** Opening Records for this exercise block **

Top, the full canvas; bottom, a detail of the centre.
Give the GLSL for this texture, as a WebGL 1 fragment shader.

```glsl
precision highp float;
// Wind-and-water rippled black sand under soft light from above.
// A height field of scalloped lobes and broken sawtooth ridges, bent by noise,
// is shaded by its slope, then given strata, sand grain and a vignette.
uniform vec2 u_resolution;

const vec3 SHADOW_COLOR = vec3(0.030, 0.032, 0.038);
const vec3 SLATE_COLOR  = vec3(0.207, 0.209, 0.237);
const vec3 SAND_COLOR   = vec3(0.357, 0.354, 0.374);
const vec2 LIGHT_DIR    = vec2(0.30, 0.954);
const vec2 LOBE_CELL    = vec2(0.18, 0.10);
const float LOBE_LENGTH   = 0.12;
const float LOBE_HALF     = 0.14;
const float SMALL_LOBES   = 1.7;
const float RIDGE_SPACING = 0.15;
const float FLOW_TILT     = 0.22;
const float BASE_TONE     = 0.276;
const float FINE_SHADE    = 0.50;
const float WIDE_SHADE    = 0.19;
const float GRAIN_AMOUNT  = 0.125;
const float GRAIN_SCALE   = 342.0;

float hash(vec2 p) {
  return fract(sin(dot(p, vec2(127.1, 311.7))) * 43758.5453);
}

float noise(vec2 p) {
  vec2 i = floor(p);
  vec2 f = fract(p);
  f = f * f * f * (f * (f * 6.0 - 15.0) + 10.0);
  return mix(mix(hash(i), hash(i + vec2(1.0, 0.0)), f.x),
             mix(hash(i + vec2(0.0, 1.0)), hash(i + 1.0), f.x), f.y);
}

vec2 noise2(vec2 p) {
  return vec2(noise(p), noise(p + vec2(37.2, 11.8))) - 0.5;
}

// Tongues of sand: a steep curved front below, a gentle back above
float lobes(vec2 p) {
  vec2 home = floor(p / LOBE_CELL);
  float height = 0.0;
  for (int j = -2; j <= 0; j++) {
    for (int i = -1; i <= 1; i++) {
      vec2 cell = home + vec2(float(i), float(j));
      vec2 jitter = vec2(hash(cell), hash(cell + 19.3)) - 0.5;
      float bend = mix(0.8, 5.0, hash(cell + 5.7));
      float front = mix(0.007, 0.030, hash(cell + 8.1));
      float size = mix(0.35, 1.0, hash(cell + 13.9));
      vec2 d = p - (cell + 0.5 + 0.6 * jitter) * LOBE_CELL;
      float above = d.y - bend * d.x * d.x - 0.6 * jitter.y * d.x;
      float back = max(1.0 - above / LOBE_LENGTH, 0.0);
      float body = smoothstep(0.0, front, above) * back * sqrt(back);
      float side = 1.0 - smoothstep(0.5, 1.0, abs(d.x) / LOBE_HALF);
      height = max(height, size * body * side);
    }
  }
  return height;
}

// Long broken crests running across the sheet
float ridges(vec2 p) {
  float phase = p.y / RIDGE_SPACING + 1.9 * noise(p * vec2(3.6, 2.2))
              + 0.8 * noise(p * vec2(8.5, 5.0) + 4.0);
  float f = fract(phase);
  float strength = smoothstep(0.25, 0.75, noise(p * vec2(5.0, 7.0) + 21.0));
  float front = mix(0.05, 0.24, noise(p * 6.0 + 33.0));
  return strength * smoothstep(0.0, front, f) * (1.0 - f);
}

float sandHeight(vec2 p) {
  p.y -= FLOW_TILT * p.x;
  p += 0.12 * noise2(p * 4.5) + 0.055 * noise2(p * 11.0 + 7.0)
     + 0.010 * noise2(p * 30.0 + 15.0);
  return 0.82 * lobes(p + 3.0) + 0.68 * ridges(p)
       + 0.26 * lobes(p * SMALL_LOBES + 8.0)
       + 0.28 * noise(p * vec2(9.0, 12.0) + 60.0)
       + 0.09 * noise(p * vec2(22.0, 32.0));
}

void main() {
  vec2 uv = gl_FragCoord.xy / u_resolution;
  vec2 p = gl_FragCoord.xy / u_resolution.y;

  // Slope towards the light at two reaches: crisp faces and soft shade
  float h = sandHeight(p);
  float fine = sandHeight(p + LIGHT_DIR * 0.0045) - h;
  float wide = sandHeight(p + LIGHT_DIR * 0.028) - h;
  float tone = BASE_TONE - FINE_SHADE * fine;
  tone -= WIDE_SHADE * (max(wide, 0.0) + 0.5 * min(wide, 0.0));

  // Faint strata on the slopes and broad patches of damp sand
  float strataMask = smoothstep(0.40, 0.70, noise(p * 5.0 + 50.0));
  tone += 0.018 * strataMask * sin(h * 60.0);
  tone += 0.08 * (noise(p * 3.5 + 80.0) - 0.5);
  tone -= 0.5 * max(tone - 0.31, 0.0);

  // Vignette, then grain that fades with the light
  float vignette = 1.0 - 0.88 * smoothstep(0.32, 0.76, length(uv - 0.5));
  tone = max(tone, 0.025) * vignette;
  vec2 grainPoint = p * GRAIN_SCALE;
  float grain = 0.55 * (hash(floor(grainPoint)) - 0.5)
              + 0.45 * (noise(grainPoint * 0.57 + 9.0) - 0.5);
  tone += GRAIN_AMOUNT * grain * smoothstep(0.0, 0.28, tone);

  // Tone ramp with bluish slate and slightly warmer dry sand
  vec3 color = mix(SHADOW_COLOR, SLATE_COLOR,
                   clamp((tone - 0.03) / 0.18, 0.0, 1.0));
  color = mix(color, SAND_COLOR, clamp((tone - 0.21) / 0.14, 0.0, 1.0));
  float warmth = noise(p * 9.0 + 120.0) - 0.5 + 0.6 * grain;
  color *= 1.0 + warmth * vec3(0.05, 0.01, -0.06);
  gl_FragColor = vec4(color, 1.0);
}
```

** Closing Records for this exercise block **

Give all the records again. Match them exactly.

Solution to this problem:
Top, the full canvas; bottom, a detail of the centre.
Give the GLSL for this texture, as a WebGL 1 fragment shader.

```glsl
precision highp float;
// Wind-and-water rippled black sand under soft light from above.
// A height field of scalloped lobes and broken sawtooth ridges, bent by noise,
// is shaded by its slope, then given strata, sand grain and a vignette.
uniform vec2 u_resolution;

const vec3 SHADOW_COLOR = vec3(0.030, 0.032, 0.038);
const vec3 SLATE_COLOR  = vec3(0.207, 0.209, 0.237);
const vec3 SAND_COLOR   = vec3(0.357, 0.354, 0.374);
const vec2 LIGHT_DIR    = vec2(0.30, 0.954);
const vec2 LOBE_CELL    = vec2(0.18, 0.10);
const float LOBE_LENGTH   = 0.12;
const float LOBE_HALF     = 0.14;
const float SMALL_LOBES   = 1.7;
const float RIDGE_SPACING = 0.15;
const float FLOW_TILT     = 0.22;
const float BASE_TONE     = 0.276;
const float FINE_SHADE    = 0.50;
const float WIDE_SHADE    = 0.19;
const float GRAIN_AMOUNT  = 0.125;
const float GRAIN_SCALE   = 342.0;

float hash(vec2 p) {
  return fract(sin(dot(p, vec2(127.1, 311.7))) * 43758.5453);
}

float noise(vec2 p) {
  vec2 i = floor(p);
  vec2 f = fract(p);
  f = f * f * f * (f * (f * 6.0 - 15.0) + 10.0);
  return mix(mix(hash(i), hash(i + vec2(1.0, 0.0)), f.x),
             mix(hash(i + vec2(0.0, 1.0)), hash(i + 1.0), f.x), f.y);
}

vec2 noise2(vec2 p) {
  return vec2(noise(p), noise(p + vec2(37.2, 11.8))) - 0.5;
}

// Tongues of sand: a steep curved front below, a gentle back above
float lobes(vec2 p) {
  vec2 home = floor(p / LOBE_CELL);
  float height = 0.0;
  for (int j = -2; j <= 0; j++) {
    for (int i = -1; i <= 1; i++) {
      vec2 cell = home + vec2(float(i), float(j));
      vec2 jitter = vec2(hash(cell), hash(cell + 19.3)) - 0.5;
      float bend = mix(0.8, 5.0, hash(cell + 5.7));
      float front = mix(0.007, 0.030, hash(cell + 8.1));
      float size = mix(0.35, 1.0, hash(cell + 13.9));
      vec2 d = p - (cell + 0.5 + 0.6 * jitter) * LOBE_CELL;
      float above = d.y - bend * d.x * d.x - 0.6 * jitter.y * d.x;
      float back = max(1.0 - above / LOBE_LENGTH, 0.0);
      float body = smoothstep(0.0, front, above) * back * sqrt(back);
      float side = 1.0 - smoothstep(0.5, 1.0, abs(d.x) / LOBE_HALF);
      height = max(height, size * body * side);
    }
  }
  return height;
}

// Long broken crests running across the sheet
float ridges(vec2 p) {
  float phase = p.y / RIDGE_SPACING + 1.9 * noise(p * vec2(3.6, 2.2))
              + 0.8 * noise(p * vec2(8.5, 5.0) + 4.0);
  float f = fract(phase);
  float strength = smoothstep(0.25, 0.75, noise(p * vec2(5.0, 7.0) + 21.0));
  float front = mix(0.05, 0.24, noise(p * 6.0 + 33.0));
  return strength * smoothstep(0.0, front, f) * (1.0 - f);
}

float sandHeight(vec2 p) {
  p.y -= FLOW_TILT * p.x;
  p += 0.12 * noise2(p * 4.5) + 0.055 * noise2(p * 11.0 + 7.0)
     + 0.010 * noise2(p * 30.0 + 15.0);
  return 0.82 * lobes(p + 3.0) + 0.68 * ridges(p)
       + 0.26 * lobes(p * SMALL_LOBES + 8.0)
       + 0.28 * noise(p * vec2(9.0, 12.0) + 60.0)
       + 0.09 * noise(p * vec2(22.0, 32.0));
}

void main() {
  vec2 uv = gl_FragCoord.xy / u_resolution;
  vec2 p = gl_FragCoord.xy / u_resolution.y;

  // Slope towards the light at two reaches: crisp faces and soft shade
  float h = sandHeight(p);
  float fine = sandHeight(p + LIGHT_DIR * 0.0045) - h;
  float wide = sandHeight(p + LIGHT_DIR * 0.028) - h;
  float tone = BASE_TONE - FINE_SHADE * fine;
  tone -= WIDE_SHADE * (max(wide, 0.0) + 0.5 * min(wide, 0.0));

  // Faint strata on the slopes and broad patches of damp sand
  float strataMask = smoothstep(0.40, 0.70, noise(p * 5.0 + 50.0));
  tone += 0.018 * strataMask * sin(h * 60.0);
  tone += 0.08 * (noise(p * 3.5 + 80.0) - 0.5);
  tone -= 0.5 * max(tone - 0.31, 0.0);

  // Vignette, then grain that fades with the light
  float vignette = 1.0 - 0.88 * smoothstep(0.32, 0.76, length(uv - 0.5));
  tone = max(tone, 0.025) * vignette;
  vec2 grainPoint = p * GRAIN_SCALE;
  float grain = 0.55 * (hash(floor(grainPoint)) - 0.5)
              + 0.45 * (noise(grainPoint * 0.57 + 9.0) - 0.5);
  tone += GRAIN_AMOUNT * grain * smoothstep(0.0, 0.28, tone);

  // Tone ramp with bluish slate and slightly warmer dry sand
  vec3 color = mix(SHADOW_COLOR, SLATE_COLOR,
                   clamp((tone - 0.03) / 0.18, 0.0, 1.0));
  color = mix(color, SAND_COLOR, clamp((tone - 0.21) / 0.14, 0.0, 1.0));
  float warmth = noise(p * 9.0 + 120.0) - 0.5 + 0.6 * grain;
  color *= 1.0 + warmth * vec3(0.05, 0.01, -0.06);
  gl_FragColor = vec4(color, 1.0);
}
```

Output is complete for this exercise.